The other members continued the "Combination" until 1877, when the Bachelder patent, which had been extended twice, finally expired. By that time the fundamental features of the sewing machine were no longer controlled by anyone. Open competition by the smaller manufacturers was possible and a slight reduction in price followed. Many new companies came into being, some destined to be very short-lived. From the beginning to the end of the "Combination" there was an army of independents, including infringers and imitators, who kept up a constant complaint against it, maintaining that its existence tended to retard the improvement of the sewing machine and that the public suffered thereby.

In the period immediately following the termination of the "Combination", however, only a few improvements of any importance were made and most of these were by the member companies.


Number  Issue Date           Inventor                      Innovation


4,750       Sept. 10, 1846              E. Howe, Jr.               Eye-pointed needle and lock-stitch.

6,099       Feb .    6, 1849         C. Morey & J. Johnson                  Barbed needle.                                                              (re-issued to Singer and Clark)               

6,439       May     8, 1849             J. Bachelder                    Continuous feeding device,                                                              (owned by Singer)              horizontal table.

7,659        Sept. 24, 1850             J. Bachelder                    Vibrating loop chain-stitch.                                                              (owned by Singer)            

7,776       Nov.   12, 1850              A. B. Wilson               Lock-stitch using vibratory shuttle.

8,294       Aug.   12, 1851              I. M. Singer                 Feed-wheel, thread controller.

12,116     Dec.   19, 1854              A. B. Wilson                     Four-motion feed.

12,233     Jan.   16, 1855                  Conant                  Rotary cloth-feeder, two needle                                                                                                              chain-stitch.

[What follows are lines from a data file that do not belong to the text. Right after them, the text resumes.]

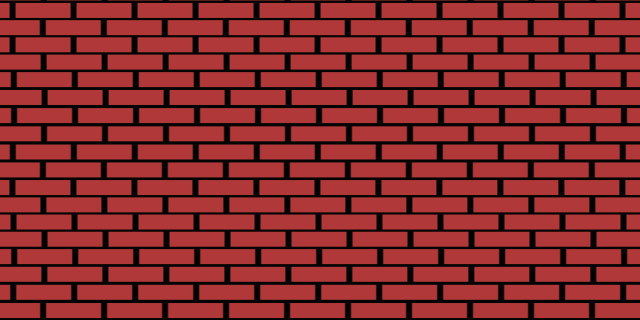
Write a WebGL 2 fragment shader that draws this pattern.

```glsl
#version 300 es
precision highp float;

uniform vec2 u_resolution;
out vec4 fragColor;

// All lengths are fractions of the canvas height.
const vec3 BRICK_COLOR = vec3(0.69, 0.22, 0.22);
const vec3 MORTAR_COLOR = vec3(0.01);
const vec2 PITCH = vec2(0.1906, 0.0553);         // brick plus joint
const vec2 BRICK_SIZE = vec2(0.1720, 0.0469);
const vec2 FIRST_CENTER = vec2(0.1368, 0.0305);  // from the top left
const vec2 EDGE_BLUR = vec2(0.0050, 0.0030);     // sides, beds
const vec2 DRIFT_AMOUNT = vec2(0.0029);          // uneven laying of the courses
const vec2 DRIFT_PERIOD = vec2(8.5, 10.5);       // in courses
const vec2 DRIFT_START = vec2(1.0, 4.0);
const float TAU = 6.283185;

// Slow wander of a course away from its regular place.
vec2 courseDrift(float course) {
    return -DRIFT_AMOUNT * cos(TAU * (course - DRIFT_START) / DRIFT_PERIOD);
}

// Soft coverage of one brick, given the offset from its center.
float brickMask(vec2 offset, float pixel) {
    vec2 inside = 0.5 * BRICK_SIZE - abs(offset);
    vec2 cover = clamp(0.5 + inside / max(EDGE_BLUR, vec2(pixel)), 0.0, 1.0);
    return cover.x * cover.y;
}

void main() {
    float pixel = 1.0 / u_resolution.y;
    vec2 p = gl_FragCoord.xy * pixel;
    p.y = 1.0 - p.y;
    p -= FIRST_CENTER;

    // Find the course, allowing for its vertical drift.
    float rawCourse = p.y / PITCH.y;
    float course = floor(rawCourse - courseDrift(rawCourse).y / PITCH.y + 0.5);
    p -= courseDrift(course);

    // Running bond: every other course shifts by half a brick.
    float column = p.x / PITCH.x - 0.5 * mod(course, 2.0);
    vec2 offset = vec2((fract(column + 0.5) - 0.5) * PITCH.x,
                       p.y - course * PITCH.y);

    vec3 color = mix(MORTAR_COLOR, BRICK_COLOR, brickMask(offset, pixel));
    fragColor = vec4(color, 1.0);
}
```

16,030    Nov.    4, 1856                I. M. Singer              Rotary lock-stitch improvements.


[64] These included the American Magnetic Sewing Machine Co.; A.
Bartholf; Nichols and Bliss; J. A. Lerow; Woolridge, Keene, and Moore;
and A. B. Howe. _New York Daily Tribune_, Sept. 3, 1853.

[65] "Who Invented the Sewing-Machine," unsigned article in _The
Galaxy_, vol. 4, August 31, 1867, pp. 471-481.

[66] Singer has sometimes been credited as the inventor of the various
improvements covered by the patents that the Singer company purchased
and later contributed to the efforts of the Combination.



Produced by Chris Curnow, Joseph Cooper, Louise Pattison

As reproduction of various newspaper's articles and/or various historical sources and/or historical artifacts, this works may contain errors of spelling and/or missing words and/or missing pages and/or poor pictures, etc.